SUPPLIED MATERIAL Block Start
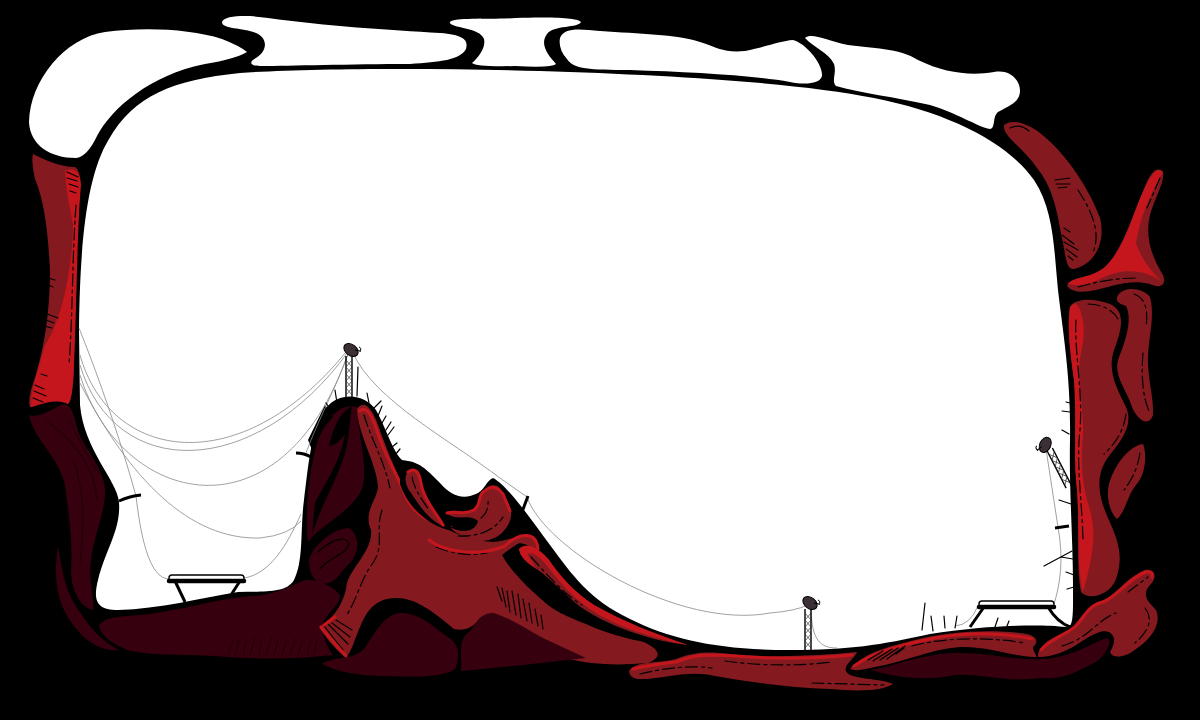
<!DOCTYPE html>
<html lang="en">
<head>
<meta charset="utf-8">
<title>Cavern frame</title>
<style>
:root{--ink:#000;--paper:#fff;--red:#841a1f;--bright:#c4161c;--wine:#36000f;--dish:#3a3036;--wire:#8a8a8a}
html,body{margin:0;background:var(--ink);overflow:hidden}
svg{display:block;width:1200px;height:720px}
.paper{fill:var(--paper)}
.red{fill:var(--red)}
.bright{fill:var(--bright)}
.wine{fill:var(--wine)}
.ink{fill:var(--ink)}
.wires{fill:none;stroke:var(--wire);stroke-width:.8}
.hatch{fill:none;stroke:var(--ink);stroke-width:1.2;stroke-linecap:round}
.post{fill:none;stroke:var(--ink);stroke-width:3}
.glow{fill:none;stroke:var(--bright);stroke-width:3;stroke-linecap:round;stroke-linejoin:round}
.dash{stroke-dasharray:12 4 3 4}
.vein{fill:none;stroke:#22000a;stroke-width:1.2}
</style>
</head>
<body>
<svg viewBox="0 0 1200 720" role="img" aria-label="Cavern frame of bones and red rock with small antenna masts">
<defs>
<g id="mast">
<path d="M-3 6V48M3 6V48" fill="none" stroke="#000" stroke-width="1.4"/>
<path d="M-3 10L3 17L-3 24L3 31L-3 38L3 45M3 10L-3 17L3 24L-3 31L3 38L-3 45" fill="none" stroke="#333" stroke-width=".7"/>
<ellipse cx="2" cy="0" rx="8" ry="5.5" transform="rotate(38 2 0)" fill="var(--dish)" stroke="#000"/>
<path d="M6 0L11 1M10-3Q13-2 11 2" fill="none" stroke="#000"/>
</g>
<g id="platform">
<rect x="1" y="1" width="75" height="7" rx="3" fill="#fff" stroke="#000" stroke-width="1.4"/>
<path d="M1 7H76" stroke="#000" stroke-width="4.5" stroke-linecap="round"/>
</g>
</defs>

<rect class="ink" width="1200" height="720"/>

<path id="opening" class="paper" d="M79 330C80 240 87 175 109 139C134 96 172 80 240 73C310 68 440 68 540 71C670 75 800 83 874 98C950 113 1008 143 1034 180C1054 210 1054 250 1058 290C1064 340 1071 380 1070 440C1069 490 1073 540 1073 585C1073 612 1074 629 1066 627C1040 624 985 625 930 634C880 645 850 650 790 650C720 650 672 640 630 619C590 600 572 575 550 545C530 518 508 486 493 478C486 481 486 488 478 493C464 500 452 497 440 483C425 468 420 462 402 460C393 452 386 428 376 410C365 394 340 391 326 408C311 426 308 470 304 500C300 530 304 560 294 580C286 594 262 591 238 592C200 598 160 609 118 610C96 610 93 600 98 580C106 548 121 530 119 502C117 480 84 450 80 405Z"/>

<g id="bones" class="paper">
<path d="M29 122C30 80 65 38 105 32C145 27 190 29 222 39Q240 46 247 52Q235 59 205 64C150 75 112 108 97 136Q87 157 76 158C50 158 30 145 29 122Z"/>
<path d="M222 22C224 15 250 15 268 18C325 26 390 30 440 33C466 35 468 41 466 49C460 60 440 62 410 64C350 64 290 66 260 66C248 66 250 61 256 58C267 51 268 40 258 34C245 27 222 30 222 22Z"/>
<path d="M450 22C455 17 490 20 516 18C542 17 577 17 581 22C579 28 553 25 547 34C539 45 549 56 556 64Q552 68 515 66Q477 67 472 63C479 57 486 47 484 39C480 27 448 28 450 22Z"/>
<path d="M560 38C564 27 580 29 600 31C640 34 675 34 700 42C718 48 725 53 745 51C765 47 780 41 793 40C805 43 823 63 822 76C820 84 805 85 790 82C750 75 690 72 630 70C590 70 573 69 567 59Q558 49 560 38Z"/>
<path d="M805 38C812 32 827 41 848 45C870 48 900 48 918 60C945 73 970 76 994 72C1010 69 1020 80 1020 91C1020 103 1006 107 998 112C992 117 996 128 990 129C978 127 955 112 930 105C895 97 860 93 836 86C831 81 837 73 834 64C829 53 813 47 805 38Z"/>
</g>

<g id="left-wall">
<path class="red" d="M33 154C45 160 60 167 75 167Q81 170 80 190C75 245 76 310 74 365Q73 400 68 404C55 397 40 405 30 407Q28 402 31 390C45 350 50 310 50 270C48 230 44 200 35 179Q31 160 33 154Z"/>
<path class="bright" d="M65 171Q80 165 81 185C77 230 77 300 74 360Q73 400 68 404C55 397 40 405 31 407C30 390 40 365 45 345C62 320 72 270 73 225Q66 190 65 171Z"/>
<path class="hatch" d="M67 172L78 177M67 178L77 181M69 184L78 187M70 191L76 193M48 278L55 280M48 285L53 287M47 314L58 318M46 320L54 323M44 326L52 328M35 385L44 389M34 391L46 396M33 398L43 402M41 374L47 376"/>
<path class="hatch dash" d="M76 205C72 260 73 310 69 365"/>
<path class="wine" d="M29 415C40 419 52 408 64 404C75 405 74 425 82 440C91 456 104 472 105 490C106 510 94 535 91 560C88 580 95 600 93 610C80 607 71 590 71 570C73 540 68 510 65 485C58 455 34 440 29 415Z"/>
<path class="wine" d="M58 547C62 565 63 590 80 612C91 630 105 643 119 650C98 653 77 635 65 612C54 590 55 565 58 547Z"/>
<path class="vein" d="M46 421C75 440 95 470 97 500M73 460C88 500 82 535 80 565M69 419Q82 447 99 474"/>
</g>

<g id="floor-left">
<path class="wine" d="M99 626C105 615 125 617 150 614C195 607 225 597 255 596C282 594 297 581 307 580C322 580 337 589 340 596C338 609 323 615 322 628Q325 645 333 655C290 660 250 659 215 656C180 654 150 656 128 650Q103 641 99 626Z"/>
<path class="vein" d="M228 655L233 640M235 655L240 638M243 655L246 642M250 656L255 637M259 656L261 641M266 655L272 637M274 656L278 639M282 656L286 642M290 655L296 638M298 656L302 642M307 655L311 640M314 654L317 640"/>
<path class="wine" d="M322 664C335 655 350 662 364 649C377 630 384 615 400 613C420 612 433 627 448 637C461 646 459 656 456 668C446 678 410 677 385 676C360 676 337 672 322 664Z"/>
</g>

<g id="mountain">
<g id="cave">
<path class="wine" d="M357 407C337 402 321 424 314 455C306 490 306 525 308 542C318 528 340 518 355 500C372 482 361 455 357 407Z"/>
<path class="ink" d="M352 406C340 412 333 428 329 446C336 445 341 440 345 434C342 456 328 480 315 502L312 535C322 500 346 468 349 432Q350 418 352 406ZM312 450C319 432 325 426 333 417L325 405L308 440Z"/>
<path class="wine" d="M309 560C314 543 335 528 349 528C362 538 359 556 346 567C337 576 334 586 320 583Q309 578 309 560Z"/>
<path class="hatch" d="M318 552C330 541 346 534 349 544C345 556 330 556 320 569"/>
</g>
<path class="red" d="M357 409C364 399 372 408 378 425C387 450 391 459 398 475C407 492 411 508 430 519C451 533 471 541 493 542C511 541 519 532 535 541C546 549 534 551 515 551C499 555 519 570 540 588C565 610 594 625 631 637C660 647 665 656 648 663C590 668 563 659 532 646C513 637 495 617 481 617C472 629 464 631 454 629C432 610 414 598 397 598C377 598 368 608 360 627C354 640 351 655 345 657C340 653 329 643 319 627C336 617 345 600 347 583C353 565 373 550 371 530C363 512 377 500 378 487C377 464 358 435 357 409Z"/>
<path class="wine" d="M461 671C462 652 457 640 471 630C476 621 483 612 493 613C511 618 526 629 545 639L586 658C547 662 500 668 461 671Z"/>
<path class="glow" d="M360 411Q368 404 376 428C386 459 396 472 403 490Q410 510 427 519"/>
<path class="hatch dash" d="M364 415C371 439 384 460 390 488M382 510C375 530 385 545 373 563C361 578 357 600 346 616"/>
<path class="ink" d="M400 462C406 492 422 512 452 531C429 526 408 508 400 484Z"/>
<path class="red" d="M406 475C410 465 420 470 421 482C424 499 437 513 445 527C429 521 419 505 411 493Q404 484 406 475Z"/>
<path class="glow" d="M408 472Q418 465 421 483C424 500 437 514 443 525"/>
<path class="hatch dash" d="M412 477Q414 490 430 511"/>
<path class="red" d="M446 513C455 507 464 515 473 510C482 505 477 493 485 490C493 482 499 485 503 494C511 506 514 514 508 525C502 536 491 541 481 541C465 539 449 530 451 526C462 531 472 529 474 522C469 515 456 521 446 513Z"/>
<path class="ink" d="M447 516C458 521 469 513 478 521C475 533 461 533 450 527C460 527 468 526 467 522Q456 523 447 516Z"/>
<path class="glow" d="M447 513C458 510 463 516 474 510C482 504 477 494 486 490Q494 483 503 494L510 511"/>
<path class="hatch dash" d="M481 518Q489 512 488 500M458 536Q490 537 503 517M436 547Q470 561 500 549"/>
<g id="overhang">
<path class="ink" d="M502 555C506 542 520 542 527 545C545 552 553 572 578 596C604 620 645 633 692 647C650 646 612 636 586 624C560 614 552 609 541 599C524 584 510 570 502 555Z"/>
<path class="red" d="M519 549C528 540 542 551 549 560C560 576 574 592 594 605C622 621 655 634 688 645C650 641 605 625 578 605C560 590 545 573 533 567Q520 558 519 549Z"/>
<path class="bright" d="M519 549C528 540 542 551 549 560C560 576 574 592 594 605C622 621 655 634 688 645C650 638 615 626 590 609C568 594 556 577 544 562Q534 551 527 554L536 568Q520 559 519 549Z"/>
<path class="hatch dash" d="M531 557C545 572 560 591 582 605"/>
<path class="red" d="M481 552C496 551 505 545 514 538C524 531 537 535 539 550Q530 540 519 543Q508 550 502 555Z"/>
<path class="glow" d="M429 540C444 552 479 557 505 546C517 534 536 529 538 549"/>
</g>
<path class="hatch" d="M497 587L502 601M502 588L506 607M507 591L510 612M512 591L516 615M518 594L521 618M523 599L527 621M529 603L532 623M535 609L538 626M541 615L543 629M324 626L343 650M328 624L348 644M332 623L350 637M336 620L352 630"/>
<path class="glow" d="M321 627Q335 644 346 656M324 625L335 617" stroke-width="2"/>
</g>

<g id="floor-right">
<path class="red" d="M629 671C637 660 657 664 676 659C697 651 710 652 730 654C770 658 815 656 857 652C854 660 838 668 850 675C863 680 884 679 893 684C880 692 855 691 830 689C790 688 750 682 715 676C688 669 660 680 637 679Q629 677 629 671Z"/>
<path class="glow" d="M633 669Q650 665 676 662C699 653 710 655 735 656C780 660 820 658 852 655"/>
<path class="hatch dash" d="M640 674C665 668 690 665 712 668M725 661C760 666 800 666 832 662M812 683L884 685"/>
<path class="wine" d="M870 670C900 665 920 654 955 653C989 652 1015 661 1042 659C1072 658 1092 642 1108 638C1113 642 1105 655 1096 662C1080 669 1068 680 1040 678C1005 683 984 673 955 675C925 681 899 678 870 670Z"/>
<path class="red" d="M850 669C867 650 894 646 915 640C945 632 988 629 1020 633C1034 634 1041 640 1033 647C1033 653 1040 658 1034 657C1010 656 988 646 960 647C930 649 905 662 875 667Q855 672 850 669Z"/>
<path class="glow" d="M854 666C876 650 910 643 935 638C970 632 1005 633 1032 639"/>
<path class="hatch" d="M868 660L883 651M873 661L892 649M880 660L898 648M887 659L905 646M896 654L904 648"/>
<path class="hatch dash" d="M912 646C945 637 990 637 1025 643"/>
<path class="red" d="M1038 654C1043 639 1060 636 1071 628C1082 619 1087 604 1101 601C1116 596 1125 578 1145 570C1156 568 1157 578 1151 584C1140 595 1149 602 1156 610C1162 624 1151 639 1136 649C1125 658 1112 659 1110 652C1117 641 1115 632 1104 631C1085 634 1070 657 1038 657Z"/>
<path class="glow" d="M1041 650C1050 639 1066 635 1076 626C1085 616 1089 605 1103 602C1118 596 1128 579 1146 572Q1153 571 1152 577"/>
<path class="hatch dash" d="M1062 646C1090 638 1095 621 1116 613M1128 592L1148 577M1145 608Q1157 624 1135 643"/>
</g>

<g id="right-wall">
<path class="red" d="M1004 125C1012 118 1028 124 1040 133C1066 153 1090 190 1100 218C1106 242 1095 264 1074 269C1065 270 1066 253 1061 234C1057 209 1052 186 1037 168C1023 147 1002 136 1004 125Z"/>
<path class="hatch" d="M1055 180L1070 178M1056 184L1070 184M1058 188L1067 187M1062 235L1074 244M1064 242L1078 250M1066 249L1077 257M1068 256L1073 260M1064 228L1070 232M1010 128Q1020 123 1029 131"/>
<path class="hatch dash" d="M1078 190C1095 216 1101 237 1092 254"/>
<path class="red" d="M1067 286C1072 275 1088 280 1103 269C1124 250 1133 212 1145 187C1150 174 1156 165 1163 172C1165 182 1155 197 1150 215C1145 237 1151 255 1163 275C1167 285 1160 289 1150 284C1130 279 1113 286 1096 290Q1074 295 1067 286Z"/>
<path class="bright" d="M1068 284C1074 276 1090 279 1105 267C1126 247 1133 212 1145 187Q1156 165 1163 172C1155 186 1141 212 1136 243Q1142 262 1161 281C1142 268 1120 269 1102 278Q1084 288 1068 284Z"/>
<path class="hatch dash" d="M1160 178L1147 208M1078 287Q1110 278 1136 278"/>
<path class="red" d="M1070 307C1076 297 1096 299 1110 304C1127 312 1121 331 1114 350C1107 371 1117 389 1126 407C1134 425 1121 441 1109 456C1093 477 1100 500 1108 518C1118 540 1124 556 1116 579C1109 597 1087 600 1081 592C1076 567 1080 530 1077 490C1073 455 1077 420 1074 380C1070 350 1067 328 1070 307Z"/>
<path class="bright" d="M1070 307Q1076 300 1080 310C1086 326 1084 340 1080 358C1077 385 1084 410 1083 435C1080 465 1083 488 1090 510C1098 538 1090 566 1083 592C1076 567 1080 530 1077 490C1073 455 1077 420 1074 380C1070 350 1067 328 1070 307Z"/>
<path class="hatch dash" d="M1076 320C1074 350 1083 390 1080 430C1076 464 1082 500 1083 540M1088 304Q1110 305 1118 319M1126 414Q1123 437 1104 454"/>
<path class="red" d="M1117 297C1122 286 1142 287 1150 297C1155 315 1149 335 1148 355C1147 377 1154 398 1153 415C1149 427 1138 421 1132 407C1127 390 1114 377 1118 360C1125 342 1133 320 1126 306Q1115 303 1117 297Z"/>
<path class="red" d="M1143 444C1129 446 1115 464 1109 484C1105 500 1112 515 1117 519C1126 511 1127 496 1136 485C1146 474 1147 454 1143 444Z"/>
<path class="hatch dash" d="M1134 294Q1150 300 1146 327M1143 353Q1140 390 1149 411M1140 453Q1137 473 1124 490"/>
</g>

<g id="cables" class="wires">
<path d="M79 328C100 380 122 445 136 496C140 530 148 580 170 579"/>
<path d="M80 355C110 462 240 482 346 352M80 365C115 482 255 480 348 352M80 375C120 505 280 546 348 354M80 383C130 480 190 540 260 538Q289 535 301 521"/>
<path d="M348 354C335 390 318 420 306 453M301 514C287 545 270 574 244 578"/>
<path d="M353 353C374 400 450 440 500 478L527 497C545 550 680 630 770 613Q795 611 808 605M811 610C812 640 820 648 837 648"/>
<path d="M1046 449L1058 527C1064 560 1060 585 1054 604M978 606Q970 625 955 626"/>
</g>

<g id="spikes" class="hatch">
<path d="M337 403L335 390M330 409L326 403M357 396L358 367M369 403L367 393M373 409L381 401M378 416L382 406M382 423L386 416M386 430L391 422M388 435L394 427M392 447L397 443M395 455L400 449"/>
<path d="M922 630L925 603M933 631L931 616M945 628L944 616M955 628L957 616M995 627L998 618M1007 626L1009 621M1072 551L1044 566M1073 559L1061 557M1074 575L1066 572M1074 587L1067 589M1071 504L1059 500M1070 412L1062 411M1070 403L1066 402M1069 434L1062 430"/>
</g>
<path class="post" d="M119 501Q130 496 141 495M296 453Q304 453 311 457M528 496L522 512M1055 528L1069 526"/>

<g id="masts">
<use href="#mast" x="349" y="350"/>
<use href="#mast" x="808" y="603"/>
<use href="#mast" transform="translate(1047 444) rotate(-27) scale(-1 1)"/>
</g>
<g id="platforms">
<path class="post" d="M175 581L185 602M240 581L231 595M984 607L970 627M1048 607Q1057 622 1070 627"/>
<use href="#platform" x="168" y="574"/>
<use href="#platform" x="978" y="600"/>
</g>
</svg>
</body>
</html>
SUPPLIED MATERIAL Block End
ASSIGNMENT:
Find "671C637 660 657" in the entries above and copy that whole line exactly, then each line after it through the line that contains "674C665 668 690".

RESULT FOR THIS TASK:
<path class="red" d="M629 671C637 660 657 664 676 659C697 651 710 652 730 654C770 658 815 656 857 652C854 660 838 668 850 675C863 680 884 679 893 684C880 692 855 691 830 689C790 688 750 682 715 676C688 669 660 680 637 679Q629 677 629 671Z"/>
<path class="glow" d="M633 669Q650 665 676 662C699 653 710 655 735 656C780 660 820 658 852 655"/>
<path class="hatch dash" d="M640 674C665 668 690 665 712 668M725 661C760 666 800 666 832 662M812 683L884 685"/>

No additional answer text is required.